The project was launched in Maputo at a ceremony chaired by the Minister of Land, Environment and Rural Development, Celso Correia. It will be coordinated by the National Administration of Conservation Areas (ANAC), a specialist institution under Correia’s Ministry.

Poaching has devastated Mozambique’s elephant herds. The last elephant census, in 2014, showed that over the previous five years the elephant population had fallen by 48 per cent, from just over 20,000 in 2009 to around 10,300 in 2014.

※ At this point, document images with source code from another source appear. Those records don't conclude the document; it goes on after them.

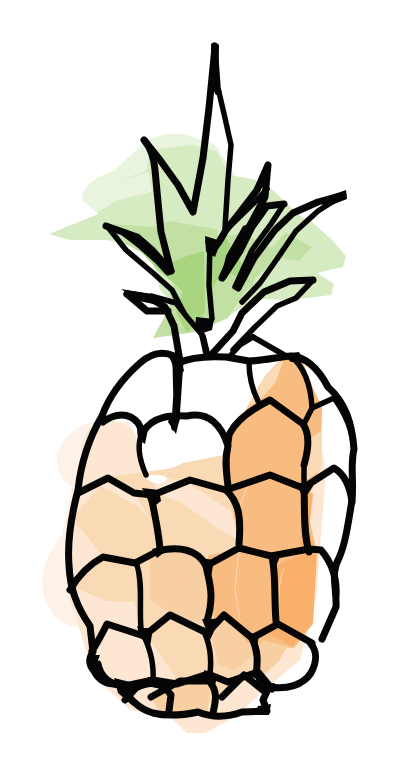
<!DOCTYPE html>
<html lang="en">
<head>
<meta charset="utf-8">
<title>Pineapple</title>
<style>
:root {
  --paper: #ffffff;
  --ink: #050505;
  --leaf-pale: #e8f4dd;
  --leaf-light: #d6ebc1;
  --leaf-mid: #c2e0a4;
  --leaf-deep: #a9d480;
  --peach-faint: #fef2e8;
  --peach-pale: #fde7d2;
  --peach: #fad9b5;
  --peach-deep: #f8cfa3;
  --orange: #f8bb80;
  --orange-deep: #f9b06b;
}
html, body { margin: 0; background: var(--paper); }
body { width: 401px; height: 776px; overflow: hidden; }
svg { display: block; }
.leaf-pale { fill: var(--leaf-pale); }
.leaf-light { fill: var(--leaf-light); }
.leaf-mid { fill: var(--leaf-mid); }
.leaf-deep { fill: var(--leaf-deep); }
.peach-faint { fill: var(--peach-faint); }
.peach-pale { fill: var(--peach-pale); }
.peach { fill: var(--peach); }
.peach-deep { fill: var(--peach-deep); }
.orange { fill: var(--orange); }
.orange-deep { fill: var(--orange-deep); }
.paper { fill: var(--paper); }
.ink { fill: none; stroke: var(--ink); stroke-width: 7; stroke-linejoin: round; stroke-linecap: round; }
.fine { stroke-width: 5.5; }
.bold { stroke-width: 8.5; }
.blot { fill: var(--ink); }
.streak { fill: none; stroke: var(--peach); stroke-width: 1; }
</style>
</head>
<body>
<svg width="401" height="776" viewBox="0 0 401 776" role="img" aria-label="Ink drawing of a pineapple over green and orange watercolour">
  <g id="green-wash">
    <path class="leaf-pale" d="M82 198C84 184 98 176 114 171L145 142C160 133 180 131 193 137L215 145L238 180L220 240L130 235L96 212Z"/>
    <path class="leaf-light" d="M49 234L98 214L96 198L108 185L146 171L150 150L192 145L216 151L230 175L256 180L268 200L312 222L332 240L346 256L343 267L317 273L334 284L331 295L290 300L255 299L230 315L190 322L160 290L150 250L107 240L70 240Z"/>
    <path class="leaf-pale" d="M82 200L110 184L148 172L152 192L118 200L98 212Z"/>
    <path class="leaf-mid" d="M112 224L152 227L170 221L232 232L285 232L312 247L290 270L246 290L228 318L196 332L153 338L168 310L174 284L158 262L126 244Z"/>
    <path class="leaf-light" d="M214 176L244 196L262 180L300 216L272 248L244 234L218 236Z"/>
    <path class="leaf-deep" d="M118 227L147 240L167 264L187 256L204 251L205 312L187 333L176 312L183 291L158 270Z"/>
    <path class="leaf-deep" d="M212 247L223 233L241 262L249 282L222 270L212 291Z"/>
    <path class="leaf-mid" d="M210 290L240 274L246 291L227 312L210 322Z"/>
    <path class="leaf-light" d="M255 278L278 258L312 262L343 260L318 273L283 281L252 290Z"/>
  </g>

  <g id="orange-wash">
    <path class="peach-faint" d="M57 455C62 435 80 424 98 420L130 422L142 450L100 480L76 520L70 570L80 626C58 628 43 606 42 584C42 562 52 550 62 535L72 486C59 480 56 466 57 455Z"/>
    <path class="peach-pale" d="M82 454C80 434 92 420 112 421C130 423 138 434 142 450L145 473L190 467L226 458L230 432L262 398L290 380L312 400L326 470L316 600L300 660L262 692L237 716L205 733H187L170 717L130 710L98 680L86 650L70 600L68 530L78 484Z"/>
    <path class="peach" d="M108 477L152 471C165 470 174 468 183 463L229 454V480L270 470L300 500V600L280 660L230 690L190 716L160 700L175 676L150 640L134 602L82 600L70 585L102 555L72 518Z"/>
    <path class="peach-pale" d="M94 482L110 478L135 494L152 523L140 508L112 492ZM150 474L190 484L232 512L238 540L214 526L182 503L158 494ZM76 588L108 602L140 612L136 626L100 620L82 614Z"/>
    <path class="peach-deep" d="M150 560L170 550L203 556L211 590L204 622L178 618L150 600ZM208 622L236 622L255 654L234 670L218 664ZM150 697L178 682L210 686L208 712H160Z"/>
    <path class="orange" d="M229 490V436L247 408C258 386 268 368 286 357L301 357C307 372 313 390 322 406L321 466L306 505L316 548L313 624L294 648L248 643L225 618L214 620L208 556L240 548L232 510Z"/>
    <path class="orange-deep" d="M303 488L313 494L309 531L317 554L313 622L292 646L266 632L276 615L273 567L300 556Z"/>
    <path class="peach" d="M248 407L266 374L284 359L276 382L262 398ZM307 441L322 430L321 470L304 482L300 466Z"/>
    <path class="peach-deep" d="M262 640L288 646L278 662L258 680L256 657Z"/>
    <path class="paper" d="M141 472C150 479 160 472 167 478C164 486 155 485 148 480Z"/>
    <path class="streak" d="M232 507L239 548L235 590L240 620M284 568C276 586 282 606 274 626M248 486L237 512"/>
  </g>

  <g id="crown-lines" class="ink">
    <path d="M145 141C151 149 154 158 155 170L158 202L161 232L171 271"/>
    <path d="M144 140L160 160L178 185L193 212L203 158L209 108L215 47"/>
    <path d="M215 46L218 88L225 118L231 145L228 180L225 228" class="ink fine"/>
    <path d="M215 49L214 80L218 92"/>
    <path d="M106 226L137 237L153 251L171 271"/>
    <path d="M107 226L126 250L153 273L172 290L184 313" class="ink fine"/>
    <path d="M129 235L158 261L168 272"/>
    <path d="M127 294L148 297L165 307L174 326L180 361L176 420"/>
    <path d="M127 294L147 311L168 311"/>
    <path d="M151 296L176 303L187 317L203 336L207 352" class="ink fine"/>
    <path d="M210 242L209 285L212 319L205 329L199 323L203 340L206 354" class="ink fine"/>
    <path class="ink" d="M209 242L216 246L211 252L219 242L226 230L241 211L257 190L268 165L265 197L248 229L229 262L222 278"/>
    <path d="M226 230L255 202L267 189" class="ink fine"/>
    <path d="M284 204L267 206L252 227L240 251L223 277"/>
    <path d="M284 204L271 224L252 250L235 287" class="ink fine"/>
    <path d="M343 195L318 202L293 213L275 230L254 258L238 288"/>
    <path d="M343 195L318 211L296 231L277 259L260 283L242 302" class="ink fine"/>
    <path d="M313 280L290 281L264 292L242 313L233 331L212 354"/>
    <path d="M313 280L296 298L277 306L255 327L233 350" class="ink fine"/>
    <path d="M253 337L240 345L230 356M253 337L286 356" class="ink fine"/>
  </g>
  <g id="crown-blots" class="blot">
    <path d="M211 44Q215 40 219 45L218 78L212 73Z"/>
    <path d="M104 222L138 235L168 265L170 275L149 256Z"/>
    <path d="M205 236L221 241L215 257L206 252Z"/>
    <path d="M196 317L214 319L212 330L203 333L195 328Z"/>
    <path d="M243 226L255 222L234 258L221 278L226 256Z"/>
    <path d="M327 197L346 190L347 199L319 210Z"/>
    <path d="M121 289L151 294L163 306L139 301Z"/>
  </g>

  <g id="fruit-outline" class="ink">
    <path d="M174 356C161 350 149 355 140 363C123 378 110 394 102 416C89 438 81 462 78 490C72 513 67 540 69 565C70 589 77 607 90 626L93 652C88 659 89 665 94 671C99 681 108 685 119 684C128 696 136 708 153 713C169 717 184 715 198 712C213 718 228 717 242 712L267 711L263 700L269 687C287 690 303 685 311 673C318 660 316 650 311 644"/>
    <path d="M178 363C191 357 209 356 226 357L249 361C262 361 278 357 291 356C307 357 319 370 328 387C346 403 352 424 354 449C350 466 354 482 352 500C348 525 345 545 339 558C330 574 337 587 336 607L322 639"/>
  </g>

  <g id="scales" class="ink fine">
    <path class="ink" d="M103 422C115 413 129 412 138 423L143 432C153 416 171 415 187 416C209 411 222 426 228 446C224 461 227 474 228 487"/>
    <path d="M143 432C136 444 139 459 146 475"/>
    <path d="M175 356L176 395L174 428"/>
    <path d="M249 362C249 377 253 391 258 401"/>
    <path class="ink" d="M230 433C236 421 250 410 270 400L303 424C310 434 309 448 304 465"/>
    <path d="M291 356C305 368 311 386 312 408L334 398C342 409 352 426 354 449"/>
    <path d="M312 408L305 422"/>
    <path class="ink" d="M78 493L108 478L134 493L153 495L190 480L226 490L244 484L270 475L303 488L334 468C344 474 350 486 352 502"/>
    <path d="M304 465V485"/>
    <path class="ink" d="M151 496C154 511 159 533 160 550M304 488C305 508 303 532 309 552"/>
    <path class="ink" d="M226 490C240 503 241 520 239 544"/>
    <path class="ink" d="M70 590C78 576 88 565 103 557L135 563L158 551C178 546 198 549 206 566L239 548L271 556L309 549L321 550C332 563 337 579 336 595"/>
    <path d="M137 565C143 584 139 606 141 628"/>
    <path class="ink" d="M206 566C209 582 215 594 207 621M272 557C276 574 274 597 276 621"/>
    <path class="ink" d="M92 651C98 642 103 632 107 624L144 636L170 615L207 633L224 615L252 638L278 624L312 643"/>
    <path d="M144 636C151 652 154 664 153 682M203 630C210 643 212 656 210 674"/>
    <path class="ink" d="M252 638C258 651 258 661 256 675"/>
    <path class="ink" d="M98 664C101 679 111 685 125 686L153 680L177 684L208 674L228 682L258 672L272 689"/>
    <path class="ink" d="M125 700L136 688C149 681 162 681 171 695L169 711M151 697L180 681L209 681C219 692 215 703 213 713M222 697L244 675L264 691"/>
  </g>
  <g id="fruit-blots" class="blot">
    <path d="M166 352L181 357L184 371L177 377L171 361Z"/>
    <path d="M171 413L180 417L176 434L168 422Z"/>
    <path d="M282 354L299 352L305 363L291 362Z"/>
    <path d="M136 420L145 430L150 419L145 444L138 439Z"/>
    <path d="M225 435L234 424L230 454L225 464Z"/>
    <path d="M142 488L159 490L161 501L152 508Z"/>
    <path d="M296 483L306 483L313 486L304 500Z"/>
    <path d="M152 549L164 546L166 551L157 558Z"/>
    <path d="M200 558L214 560L211 577Z"/>
    <path d="M264 553L282 552L276 566Z"/>
    <path d="M137 626L144 628L153 628L150 647L140 637Z"/>
    <path d="M202 619L212 619L220 618L210 640Z"/>
    <path d="M246 633L259 634L257 647Z"/>
    <path d="M91 655L100 655L95 668Z"/>
    <path d="M114 678L134 683L128 694L133 706L118 693Z"/>
    <path d="M148 677L158 678L157 688L148 686ZM204 670L218 675L214 688L204 682Z"/>
    <path d="M253 670L268 683L275 683L268 694L258 686ZM258 706L271 704L269 715L254 715Z"/>
  </g>
</svg>
</body>
</html>
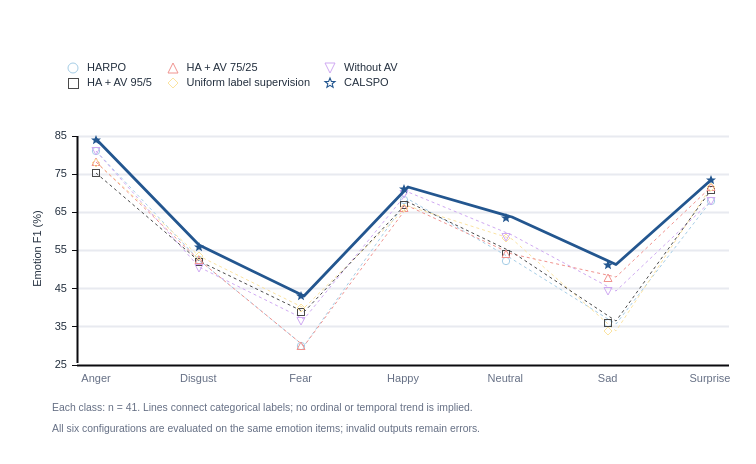
<!DOCTYPE html>
<html lang="en">
<head>
<meta charset="utf-8">
<title>Emotion F1 by class</title>
<style>
:root {
  --paper: #ffffff;
  --ink: #24303f;
  --muted: #667085;
  --grid: #e8eaf0;
  --axis: #0b0b0f;
  --harpo: #a5cde6;
  --ha95: #4a4a4a;
  --ha75: #f0938f;
  --uniform: #fbe3a0;
  --without: #cfa9f2;
  --calspo: #23568f;
}
* { box-sizing: border-box; margin: 0; padding: 0; }
html, body { width: 756px; height: 464px; overflow: hidden; background: var(--paper); }
body { font: 11px/15px "Liberation Sans", Arial, sans-serif; color: var(--ink); }
.figure { position: relative; width: 756px; height: 464px; overflow: hidden; }
.legend {
  position: absolute; left: 66px; top: 60px;
  display: grid; grid-template-columns: 99.5px 157.5px auto; grid-auto-rows: 15px;
  list-style: none; white-space: nowrap;
}
.legend li { display: flex; align-items: center; gap: 7px; }
.legend svg { width: 14px; height: 14px; flex: none; }
.plot { position: absolute; left: 0; top: 0; }
.y-title {
  position: absolute; left: -13px; top: 241px; width: 100px;
  text-align: center; transform: rotate(-90deg);
}
.y-ticks {
  position: absolute; left: 37px; top: 128px; width: 30px; height: 244px;
  display: flex; flex-direction: column; justify-content: space-between;
  list-style: none; text-align: right;
}
.x-labels {
  position: absolute; left: 96px; top: 371px; width: 614px;
  display: flex; justify-content: space-between;
  list-style: none; color: var(--muted);
}
.x-labels li { display: flex; justify-content: center; width: 0; white-space: nowrap; }
.notes {
  position: absolute; left: 52px; top: 397px;
  font-size: 10.4px; line-height: 21px; color: var(--muted); white-space: nowrap;
}
.grid { stroke: var(--grid); stroke-width: 2; }
.axis { stroke: var(--axis); stroke-width: 2; fill: none; }
.dashed { fill: none; stroke-width: 1; stroke-dasharray: 3 3; }
.marker { fill: none; stroke-width: 1; }
.harpo { stroke: var(--harpo); }
.ha95 { stroke: var(--ha95); }
.ha75 { stroke: var(--ha75); }
.uniform { stroke: var(--uniform); }
.without { stroke: var(--without); }
.calspo-line { fill: none; stroke: var(--calspo); stroke-width: 2.8; stroke-linejoin: round; }
.calspo-star { fill: var(--calspo); }
.calspo-key { fill: none; stroke: var(--calspo); stroke-width: 1.1; }
</style>
</head>
<body>
<main class="figure">
  <ul class="legend">
    <li><svg viewBox="-7 -7 14 14"><circle class="marker harpo" r="5"/></svg>HARPO</li>
    <li><svg viewBox="-7 -7 14 14"><polygon class="marker ha75" points="0,-5 5,5 -5,5"/></svg>HA + AV 75/25</li>
    <li><svg viewBox="-7 -7 14 14"><polygon class="marker without" points="0,5 5,-5 -5,-5"/></svg>Without AV</li>
    <li><svg viewBox="-7 -7 14 14"><rect class="marker ha95" x="-4.5" y="-4.5" width="10" height="10"/></svg>HA + AV 95/5</li>
    <li><svg viewBox="-7 -7 14 14"><polygon class="marker uniform" points="0,-5 5,0 0,5 -5,0"/></svg>Uniform label supervision</li>
    <li><svg viewBox="-7 -7 14 14"><use href="#star" class="calspo-key"/></svg>CALSPO</li>
  </ul>

  <svg class="plot" width="756" height="464" viewBox="0 0 756 464" role="img" aria-label="Line chart of emotion F1 for six configurations across seven emotion classes">
    <defs>
      <circle id="ring" r="3.7"/>
      <rect id="box" x="-3.5" y="-3.5" width="7" height="7"/>
      <polygon id="up" points="0,-4 4,3.5 -4,3.5"/>
      <polygon id="down" points="0,4 4,-3.5 -4,-3.5"/>
      <polygon id="diamond" points="0,-4 4,0 0,4 -4,0"/>
      <polygon id="star" points="0,-5 1.4,-1.6 5,-1.5 2.2,0.8 3.1,4.3 0,2.3 -3.1,4.3 -2.2,0.8 -5,-1.5 -1.4,-1.6"/>
    </defs>

    <path class="grid" d="M78 136.5H729M78 174.5H729M78 212.5H729M78 250.5H729M78 288.5H729M78 326.5H729"/>
    <path class="axis" d="M77.5 136V363M77 365.5H729"/>
    <path class="axis" style="stroke-width:1" d="M72 136.5H77M72 174.5H77M72 212.5H77M72 250.5H77M72 288.5H77M72 326.5H77M72 365.5H77"/>

    <g class="dashed">
      <polyline class="harpo" points="96,151 199,260 304,346 408,199 512,259 616,324 711,201"/>
      <polyline class="uniform" points="96,162 199,256 304,308 408,206 512,239 616,331 711,187"/>
      <polyline class="without" points="96,151 199,267 304,319 408,192 512,235 616,291 711,201"/>
      <polyline class="ha75" points="96,162 199,260 304,346 408,206 512,254 616,277 711,187"/>
      <polyline class="ha95" points="96,173 199,261 304,312 408,202 512,252 616,321 711,190"/>
    </g>

    <g class="marker harpo">
      <use href="#ring" x="96" y="151"/><use href="#ring" x="199" y="260"/><use href="#ring" x="301" y="346"/><use href="#ring" x="404" y="200"/><use href="#ring" x="506" y="261"/><use href="#ring" x="608" y="323"/><use href="#ring" x="711" y="201"/>
    </g>
    <g class="marker ha95">
      <use href="#box" x="96" y="173"/><use href="#box" x="199" y="262"/><use href="#box" x="301" y="312"/><use href="#box" x="404" y="205"/><use href="#box" x="506" y="254"/><use href="#box" x="608" y="323"/><use href="#box" x="711" y="190"/>
    </g>
    <g class="marker ha75">
      <use href="#up" x="96" y="162"/><use href="#up" x="199" y="260"/><use href="#up" x="301" y="346"/><use href="#up" x="404" y="208"/><use href="#up" x="506" y="254"/><use href="#up" x="608" y="278"/><use href="#up" x="711" y="187"/>
    </g>
    <g class="marker uniform">
      <use href="#diamond" x="96" y="163"/><use href="#diamond" x="199" y="256"/><use href="#diamond" x="301" y="308"/><use href="#diamond" x="404" y="208"/><use href="#diamond" x="506" y="238"/><use href="#diamond" x="608" y="331"/><use href="#diamond" x="711" y="187"/>
    </g>
    <g class="marker without">
      <use href="#down" x="96" y="151"/><use href="#down" x="199" y="268"/><use href="#down" x="301" y="321"/><use href="#down" x="404" y="194"/><use href="#down" x="506" y="237"/><use href="#down" x="608" y="291"/><use href="#down" x="711" y="201"/>
    </g>

    <polyline class="calspo-line" points="96,139 199,245 304,296 408,187 512,217 616,264.5 711,180"/>
    <g class="calspo-star">
      <use href="#star" x="96" y="140"/><use href="#star" x="199" y="247"/><use href="#star" x="301" y="296"/><use href="#star" x="404" y="189"/><use href="#star" x="506" y="218"/><use href="#star" x="608" y="265"/><use href="#star" x="711" y="180"/>
    </g>
  </svg>

  <p class="y-title">Emotion F1 (%)</p>
  <ul class="y-ticks"><li>85</li><li>75</li><li>65</li><li>55</li><li>45</li><li>35</li><li>25</li></ul>
  <ul class="x-labels"><li>Anger</li><li>Disgust</li><li>Fear</li><li>Happy</li><li>Neutral</li><li>Sad</li><li>Surprise</li></ul>

  <div class="notes">
    <p>Each class: n = 41. Lines connect categorical labels; no ordinal or temporal trend is implied.</p>
    <p>All six configurations are evaluated on the same emotion items; invalid outputs remain errors.</p>
  </div>
</main>
</body>
</html>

Half of the French grant, three million euros, will be spent on strengthening surveillance and combating poaching in the Niassa Reserve (in the far north), and in the Limpopo National Park (bordering on South Africa’s Kruger Park). This are the two conservation areas worst hit by the slaughter of elephants and rhinos. Indeed, it is now feared that both African species of rhinoceros may now be extinct in Mozambique.

A further million euros will go towards the institutional strengthening of ANAC’s protection and monitoring sector.

The final two million euros will be channeled to the Foundation for the Conservation of Biodiversity (Biofund) to finance the conservation areas and increase their capacity for administrative and financial management.

Launched in June 2015 by President Filipe Nyusi, Biofund seeks to mobilize finance to cover the operational costs of Mozambique’s 19 conservation areas and zones of special protection.

The project will last for four years. The activities to be undertaken over that period include a new national census of elephants, monitoring of elephants, notably through aerial surveillance, legal assistance for prosecuting environmental crimes, creating a data base on poaching, and opening new posts for game wardens.

In the fight against poaching and ivory smuggling, ANAC also hopes to improve its cooperation with the recently created police unit to protect the environment and natural resources, with the customs service, with the institutions of the administration of justice and with community leaders.

With this grant, French support for Mozambique’s conservation since 2005 has risen to 31.5 million euros.